Ben Carson says he is a religious pluralist who accepts people from all faiths.
He has also said that to become president, “you have to reject the tenets of Islam.” And for the past few weeks, he's been trying to explain how those views don't conflict.
When he says Islamic principles are incompatible with the U.S. presidency, he's not talking about all Muslims, he says — just “a Muslim who believes in sharia [law].”
What exactly does he mean by sharia?
“I’m talking about the subjugation of women, the judging of people with sexual deviation and feeling that you have the right to kill them ... the feeling that somebody who becomes an apostate as you see it and tries to leave the faith is deserving of death. I just don’t see those things as consistent with American values or our Constitution.”
Of course, that isn't everyone's definition of sharia law — and Carson says he understands that there are many different kinds of sharia, including some versions that include none of the above: “I’ve said if Muslims are willing to reject those things and to place our Constitution above, you know, their belief system, I don’t see why they couldn’t serve as president of the United States.”
Carson isn't prepared to adopt that standard himself: Sometimes the Constitution comes first, he’s said — but sometimes the Bible does. He just doesn’t have to make a choice, he says.
“Well, fortunately it’s not a problem for us,” he says, “because the people who put the Constitution together believed in the Christian faith. And all the values [in the] Constitution are derived from our Judeo-Christian heritage. So there’s no conflict there.”

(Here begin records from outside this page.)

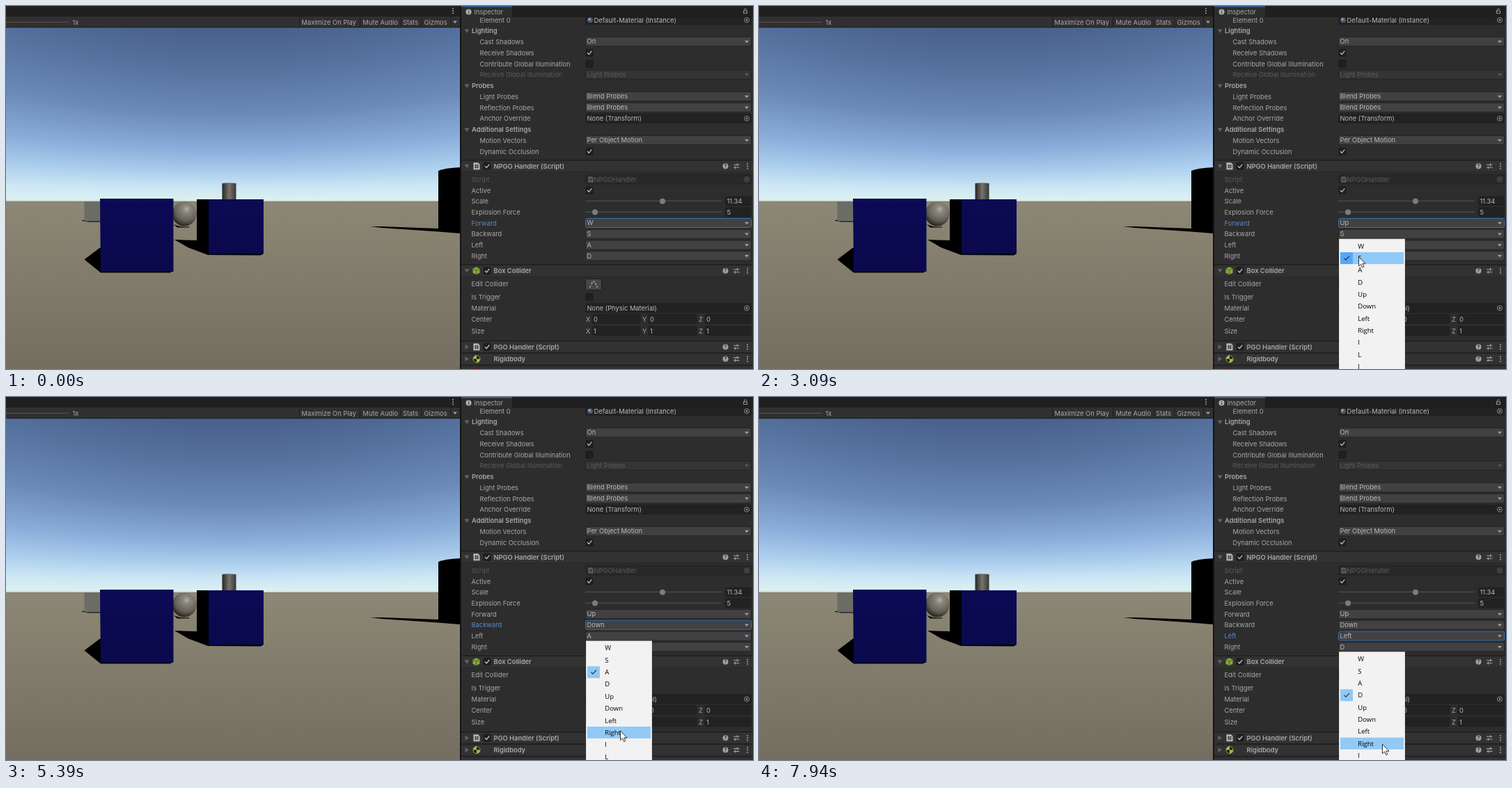
An HTML page for the animation above (8000 ms loop, 1073 px wide and 522 px high).

```html
<!DOCTYPE html>
<html lang="en">
<head>
<meta charset="utf-8">
<title>Key binding inspector</title>
<style>
html, body { margin: 0; width: 100%; height: 100%; overflow: hidden; background: #2d2d2d; }
svg { display: block; width: 1073px; height: 522px; --set: 0; animation: set 8s step-end infinite; }
text { font: 9.35px Inter, Roboto, sans-serif; fill: #a9a9a9; white-space: pre; }
.bold { font-weight: 600; fill: #a9a9a9; }
.value { fill: #bababa; }
.dim { fill: #5c5c5c; }
.blue { fill: #5f86cc; opacity: min(1 + var(--f) - var(--i), 1 + var(--i) - var(--f)); }
.plain { opacity: max(var(--f) - var(--i), var(--i) - var(--f)); }
.old { opacity: calc(1 + var(--i) - var(--set)); }
.new { opacity: calc(var(--set) - var(--i)); }
#rows { --f: max(0, var(--set) - 1); }
#focus { transform: translateY(calc(var(--f) * 15.75px)); }

#menu { --open: 99; transform: translateY(calc(var(--open) * 15.75px)); animation: open 8s step-end infinite; }
#menu text { font: 9.5px "Open Sans", "Noto Sans", sans-serif; fill: #000; }
#hover { --row: 99; transform: translateY(calc(var(--row) * 17.35px)); animation: hover 8s step-end infinite; }
#check { transform: translateY(calc(var(--open) * 17.35px)); }
#check rect { mix-blend-mode: multiply; }
#cursor { animation: move 8s linear infinite, appear 8s step-end infinite; }
#ring { animation: click 8s step-end infinite; }

/* number of bindings already changed */
@keyframes set {
  0% { --set: 0 } 32% { --set: 1 } 55% { --set: 2 } 74.25%, 100% { --set: 3 }
}
/* which binding has its list open, 99 for none */
@keyframes open {
  0%, 31%, 54%, 73.25% { --open: 99 }
  17.4% { --open: 0 } 35.75% { --open: 1 } 60.75% { --open: 2 } 85.75%, 100% { --open: 3 }
}
@keyframes hover {
  0%, 31%, 54%, 73.25% { --row: 99 }
  20.8%, 37.5%, 62.05%, 90.2% { --row: 0 }
  21.8%, 38.3%, 62.8%, 90.95% { --row: 1 }
  22.9%, 39.3%, 63.5%, 91.7% { --row: 2 }
  24%, 41.9%, 64.2%, 92.5% { --row: 3 }
  26.8%, 44.1%, 64.95%, 93.2% { --row: 4 }
  46.3%, 65.7%, 94% { --row: 5 }
  66.4%, 70.2%, 94.75% { --row: 6 }
  67.1%, 98.9%, 100% { --row: 7 }
}
@keyframes appear { 0% { visibility: hidden } 2.75%, 100% { visibility: visible } }
@keyframes click {
  0%, 19.2%, 31.2%, 37%, 54.5%, 60.75%, 74%, 87.7%, 100% { opacity: 0 }
  16.25%, 30%, 34.75%, 53%, 59.75%, 72.25%, 84.75% { opacity: 1 }
}
@keyframes move {
  0%, 2.75% { transform: translate(885px, 424px) }
  12.375%, 20.1% { transform: translate(844px, 310px) }
  24.125%, 25% { transform: translate(858px, 375px) }
  27.875%, 32% { transform: translate(868px, 399px) }
  34.75%, 37% { transform: translate(861px, 326px) }
  38.625% { transform: translate(861px, 360px) }
  39.5%, 40% { transform: translate(862px, 374px) }
  47.25%, 48% { transform: translate(871px, 430px) }
  51.1%, 55% { transform: translate(872px, 433px) }
  58.5%, 61.7% { transform: translate(863px, 344px) }
  67.4%, 69.5% { transform: translate(882px, 480px) }
  71.5%, 75.5% { transform: translate(881px, 462px) }
  80% { transform: translate(883px, 372px) }
  82% { transform: translate(883px, 364px) }
  84%, 89.7% { transform: translate(884px, 357px) }
  95.4%, 98.5% { transform: translate(890px, 487px) }
  99.25%, 100% { transform: translate(895px, 499px) }
}
</style>
</head>
<body>
<svg id="stage" viewBox="0 0 1073 522">
  <defs>
    <linearGradient id="sky" x2="0" y2="1">
      <stop stop-color="#48608a"/><stop offset=".25" stop-color="#56729f"/>
      <stop offset=".5" stop-color="#6b8ab8"/><stop offset=".7" stop-color="#8aadda"/>
      <stop offset=".82" stop-color="#a9cbec"/><stop offset=".92" stop-color="#cbe6f4"/>
      <stop offset=".99" stop-color="#dcf1f1"/><stop offset="1" stop-color="#b9bbae"/>
    </linearGradient>
    <linearGradient id="ground" x2="0" y2="1">
      <stop stop-color="#8d8775"/><stop offset="1" stop-color="#736e60"/>
    </linearGradient>
    <linearGradient id="navy" x2="0" y2="1">
      <stop stop-color="#0b0a54"/><stop offset="1" stop-color="#0a094c"/>
    </linearGradient>
    <linearGradient id="pipe">
      <stop stop-color="#272623"/><stop offset=".5" stop-color="#75736b"/><stop offset="1" stop-color="#383732"/>
    </linearGradient>
    <radialGradient id="ball" cx=".6" cy=".3" r=".75">
      <stop stop-color="#b3afa5"/><stop offset=".2" stop-color="#8b877c"/>
      <stop offset=".65" stop-color="#625f56"/><stop offset="1" stop-color="#191815"/>
    </radialGradient>
    <clipPath id="view"><path d="M0 31H652V522H0Z"/></clipPath>
    <clipPath id="panel"><path d="M654 16H1073V522H654Z"/></clipPath>
  </defs>

  <g clip-path="url(#view)">
    <g id="air"></g>
    <rect y="281.5" width="652" height="241" fill="url(#ground)"/>
    <path d="M108 308.500L113 307.500H136V310.500H118Z"/>
    <path d="M112.500 281H136V309.500H112.500Z" fill="#6c6c67"/>
    <path d="M241 314Q252 319 264 317L262 318.500H246Z"/>
    <circle cx="256" cy="299" r="17.5" fill="url(#ball)"/>
    <path d="M310.500 255Q320 253.500 330.500 255V279H310.500Z" fill="url(#pipe)"/>
    <path d="M135 347.500L112.500 364.500 136 383.500H236L240 381Z"/>
    <path d="M135 277H240.500V382H136Z" fill="url(#navy)"/>
    <path d="M242 336L274 337V278H291L370 356 366 358.500 290 358 262 347.500Z"/>
    <path d="M291 278H370V356L291 357Z" fill="url(#navy)"/>
    <path d="M523 317H540L621 320 652 323V327L621 324.500 540 319Z"/>
    <path d="M621 237Q630 233 652 232V326Q630 325 621 322Z"/>
  </g>

  <g id="bar"></g>
  <g id="inspector" clip-path="url(#panel)"></g>
  <g id="tab"></g>
  <g id="menu">
    <rect x="833" y="319" width="95" height="230" fill="#d2d2d2"/>
    <rect x="833.6" y="319.6" width="93.800" height="230" fill="#f2f2f2"/>
    <rect id="hover" x="835" y="321" width="91" height="17" fill="#91c9f7"/>
    <g id="check">
      <rect x="835" y="321" width="18" height="17" fill="#98d3ff"/>
      <path d="M840.500 329.500L843 332 848 326.500" fill="none" stroke="#1d2b3a" stroke-width="1.100"/>
    </g>
    <g id="keys"></g>
  </g>
  <g id="cursor">
    <circle id="ring" r="9.500" fill="#a3a11c"/>
    <path d="M.5.5V13.800L3.500 11 5.700 15.700 7.900 14.700 5.700 10.200H10Z" fill="#fff" stroke="#000" stroke-width=".8"/>
  </g>
</svg>

<script>
const put = (id, parts) => { document.getElementById(id).innerHTML = parts.flat(9).join(''); };
const text = (x, y, str, cls = '', style = '') =>
  `<text x="${x}" y="${y + 3.4}" class="${cls}" style="${style}">${str}</text>`;
const rect = (x, y, w, h, fill, extra = '') =>
  `<rect x="${x}" y="${y}" width="${w}" height="${h}" fill="${fill}" ${extra}/>`;
const path = (d, fill = 'none', stroke = 'none', w = 1) =>
  `<path d="${d}" fill="${fill}" stroke="${stroke}" stroke-width="${w}"/>`;
const disc = (x, y, r, fill, stroke = 'none') =>
  `<circle cx="${x}" cy="${y}" r="${r}" fill="${fill}" stroke="${stroke}"/>`;

const LABEL = 668.5, INDENT = 680.5, FIELD = 832, END = 1071;
const INK = '#a2a2a2';

const arrow = (x, y) => path(`M${x - 3} ${y - 1.5}h6l-3 3.5z`, INK);
const fold = (y, open = true) =>
  path(open ? `M658.500 ${y - 2.500}h7l-3.500 5.500z` : `M659.500 ${y - 3.500}v7l5.500 -3.500z`, '#626262');
const dots = (x, y) => [-3.3, 0, 3.3].map(d => disc(x, y + d, 1, INK));
const tick = (x, y, on = true) => [
  rect(x - 5, y - 5, 10, 10, '#202020', 'rx="1.500" stroke="#171717" stroke-width=".8"'),
  on ? path(`M${x - 3} ${y}l2.300 2.300 4 -5`, 'none', '#c0c0c0', 1.3) : '',
];
const box = (x, y, w, fill) =>
  rect(x + .5, y - 6.8, w - 1, 13.2, fill, 'rx="2" stroke="#202020" stroke-width=".8"');
const popup = (y, str, dim) => [
  box(FIELD, y, END - FIELD, dim ? '#343434' : '#414141'),
  str ? text(834.5, y - .4, str, dim ? 'dim' : 'value') : '',
  dim ? path(`M1061 ${y - 1.5}h6l-3 3.500z`, '#5c5c5c') : arrow(1064, y),
];
const slot = (y, str, x = 834.5, cls = 'value') => [
  box(FIELD, y, END - FIELD, cls === 'dim' ? '#292929' : '#222'),
  text(x, y, str, cls),
  disc(1064, y, 3.5, 'none', cls === 'dim' ? '#5c5c5c' : '#8c8c8c'),
  disc(1064, y, 1.4, cls === 'dim' ? '#5c5c5c' : '#8c8c8c'),
];
const number = (x, y, w, str) => [box(x, y, w, '#222'), text(x + 2.5, y, str, 'value')];
const slider = (y, thumb, str) => [
  rect(FIELD, y - 1, 196, 1.4, '#4c4c4c'), disc(thumb, y, 4, '#7c7c7c'), number(1033, y, 38, str),
];
const vector = (y, v) => ['X', 'Y', 'Z'].map((axis, i) =>
  [text(833 + i * 81, y, axis), number(841.5 + i * 81, y, i < 2 ? 70 : 67.5, v)]);
const doc = (x, y, s) => [
  path(`M${x - 4.5 * s} ${y - 5 * s}h${6.5 * s}l${2.5 * s} ${2.5 * s}v${7.5 * s}h${-9 * s}z`, s < 1 ? '#666' : '#bebebe'),
  path(`M${x - 1.3 * s} ${y - 3 * s}v${6.5 * s}m${2.6 * s} 0v${-6.5 * s}M${x - 3.2 * s} ${y - s}h${6.4 * s}m0 ${2.6 * s}h${-6.4 * s}`, 'none', '#2d2d2d', .9 * s),
];
const header = (y, title, icon, open, enabled = true) => [
  rect(654, y - 8.5, 419, 17, '#323232'),
  rect(654, y - 9, 419, 1, '#171717'),
  rect(654, y + 8, 419, .8, '#262626'),
  fold(y, open), icon, enabled ? tick(691, y) : '', text(700.5, y, title, 'bold'),
  disc(1033.5, y, 4, INK),
  `<text x="1033.500" y="${y + 2.6}" text-anchor="middle" style="font-size:7px;font-weight:700;fill:#323232">?</text>`,
  path(`M1045 ${y - 2}h8.500M1045 ${y + 2}h8.500M1050.500 ${y - 4}v4M1047.500 ${y}v4`, 'none', INK, 1.1),
  dots(1065, y),
];
const cube = y => [
  path(`M675.500 ${y - 5.500}l5 2.500v6l-5 2.500 -5 -2.500v-6z`, '#86a83f'),
  path(`M670.500 ${y - 3}l5 2.500 5 -2.500M675.500 ${y - .5}v6`, 'none', '#465c1c', .9),
];
const body = y => [
  disc(676, y, 5, '#1c1f14', '#91a850'),
  path(`M676 ${y}v-5a5 5 0 0 0 -5 5zv5a5 5 0 0 0 5 -5z`, '#a3bd58'),
];

// The sky dome bends towards the edges of the view.
const strips = [];
for (let x = 0; x < 652; x += 4) {
  const h = 250.5 * Math.hypot(1, (x + 2 - 326) / 424);
  strips.push(rect(x, 281.5 - h, 4, h, 'url(#sky)'));
}
put('air', strips);

put('bar', [
  rect(0, 0, 654, 14, '#1f1f1f'), rect(0, 14, 652, 17, '#303030'),
  rect(0, 14, 652, 1, '#1a1a1a'), rect(0, 30.3, 652, .9, '#1a1a1a'),
  rect(0, 22.7, 91, 1.2, '#525252'),
  text(95.5, 23.2, '1x'), text(424.5, 23.2, 'Maximize On Play'), text(512.5, 23.2, 'Mute Audio'),
  text(570, 23.2, 'Stats'), text(600.5, 23.2, 'Gizmos'),
  [421, 508, 566.5, 596.5, 638].map(x => rect(x, 15, 1, 15, '#1f1f1f')),
  arrow(645, 23), dots(642, 7),
  rect(652, 0, 2, 522, '#151515'),
]);

put('tab', [
  rect(654, 0, 419, 15, '#1f1f1f'), rect(654, 0, 73, 15.5, '#2d2d2d'),
  rect(654, 0, 73, 1.4, '#2f66a0'), rect(727, 15, 346, .8, '#191919'),
  disc(664.5, 8.5, 4, '#b0b0b0'), rect(664, 8, 1.2, 3, '#2d2d2d'), rect(664, 5.8, 1.2, 1.2, '#2d2d2d'),
  text(672.5, 8.8, 'Inspector'),
  rect(1059.5, 7, 5, 3.5, 'none', `stroke="${INK}" stroke-width=".9"`),
  path('M1060.500 7V5.500a1.600 1.600 0 0 1 3.200 0', 'none', INK, .9),
]);

const bindings = [['Forward', 'W', 'Up'], ['Backward', 'S', 'Down'], ['Left', 'A', 'Left']];
const binding = ([name, was, now], i) => {
  const y = 312.3 + i * 15.75, at = `--i:${i}`;
  return [
    text(LABEL, y, name, 'plain', at), text(LABEL, y, name, 'blue', at), popup(y, ''),
    text(834.5, y - .4, was, 'value old', at), text(834.5, y - .4, now, 'value new', at),
  ];
};

put('inspector', [
  rect(654, 15, 419, 507, '#2d2d2d'),
  text(INDENT, 20.3, 'Element 0'), slot(20.3, 'Default-Material (Instance)', 844.5),
  disc(839, 20.3, 3.8, '#4d6078'), disc(838, 19, 1.5, '#a9b9c9'),
  [[36, 'Lighting'], [115, 'Probes'], [178, 'Additional Settings']].map(([y, s]) =>
    [fold(y), text(669, y, s, 'bold')]),
  text(INDENT, 51.7, 'Cast Shadows'), popup(51.3, 'On'),
  text(INDENT, 67.4, 'Receive Shadows'), tick(838, 67.3),
  text(INDENT, 83.2, 'Contribute Global Illumination'), tick(838, 83, false),
  text(INDENT, 99, 'Receive Global Illumination', 'dim'), popup(98.7, 'Light Probes', true),
  text(INDENT, 130.5, 'Light Probes'), popup(130.2, 'Blend Probes'),
  text(INDENT, 146.2, 'Reflection Probes'), popup(146, 'Blend Probes'),
  text(INDENT, 162, 'Anchor Override'), slot(161.8, 'None (Transform)'),
  text(INDENT, 193.5, 'Motion Vectors'), popup(193.2, 'Per Object Motion'),
  text(INDENT, 209.2, 'Dynamic Occlusion'), tick(838, 209),

  header(230.3, 'NPGO Handler (Script)', doc(676, 230.3, 1), true),
  text(LABEL, 249.4, 'Script', 'dim'), slot(249.4, 'NPGOHandler', 844.5, 'dim'), doc(840, 249.4, .8),
  text(LABEL, 265.2, 'Active'), tick(838, 265),
  text(LABEL, 281, 'Scale'), slider(280.7, 943, '11.34'),
  text(LABEL, 296.7, 'Explosion Force'), slider(296.5, 846, '5'),
  '<g id="rows">', bindings.map(binding),
  rect(832.5, 305.5, 238, 13, 'none', 'id="focus" rx="2" stroke="#3a72b0"'), '</g>',
  text(LABEL, 359.5, 'Right'), popup(359.5, 'D'),

  header(380.7, 'Box Collider', cube(380.7), true),
  text(LABEL, 400, 'Edit Collider'),
  rect(832.5, 392.5, 23, 16, '#464646', 'rx="2" stroke="#1d1d1d"'),
  path('M839 404l2.500 -5.500 3 -2.500 2.500 3.500 2 4.500', 'none', '#8a8a8a', .8),
  [[839, 404], [841.5, 398.5], [844.5, 396], [847, 399.5], [849, 404]].map(([x, y]) => disc(x, y, 1.1, INK)),
  text(LABEL, 419, 'Is Trigger'), tick(838, 418.5, false),
  text(LABEL, 434.7, 'Material'), slot(434.5, 'None (Physic Material)'),
  text(LABEL, 450.4, 'Center'), vector(450.2, '0'),
  text(LABEL, 467.5, 'Size'), vector(467.3, '1'),

  header(490.2, 'PGO Handler (Script)', doc(676, 490.2, 1), false),
  header(507.6, 'Rigidbody', body(507.6), false, false),
  rect(654, 516.4, 419, 6, '#323232'), rect(654, 516.4, 419, 1, '#171717'),
  rect(672, 520.5, 8, 2, '#4a1f22'),
]);

put('keys', ['W', 'S', 'A', 'D', 'Up', 'Down', 'Left', 'Right', 'I', 'L', 'J', 'M'].map((key, i) =>
  text(860.3, 329.5 + i * 17.35, key)));
</script>
</body>
</html>
```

Some candidates have floated the idea of taking in Christians, not Muslims. That wouldn’t solve the problem for Carson. “If you’re, you know, an extremist and you want to get in here and do stuff, say ‘I’m a Christian. You know, look at my cross, I’m a good guy.’ And then all of a sudden, when you get here — [explosion noise].”
“And as you probably know, with the jihadists they believe that it’s okay to lie to people who belong to what they call the ‘kafir.’ If you’re not one of them, you can do anything you want and it’s okay.”
As for the terrorist group many of the refugees are fleeing: If Carson were president, he would get rid of the Islamic State by “strangling them, all of their supply routes, all of their monetary routes, their oil, everything that’s giving them sustenance. Then you find them and you kill them. It’s as simple as that.”
Does he ever ask himself what Jesus would do? Would Jesus say “find them and kill them”?
“I seriously doubt he would put himself in that position.” Jesus, he says, would never run for president.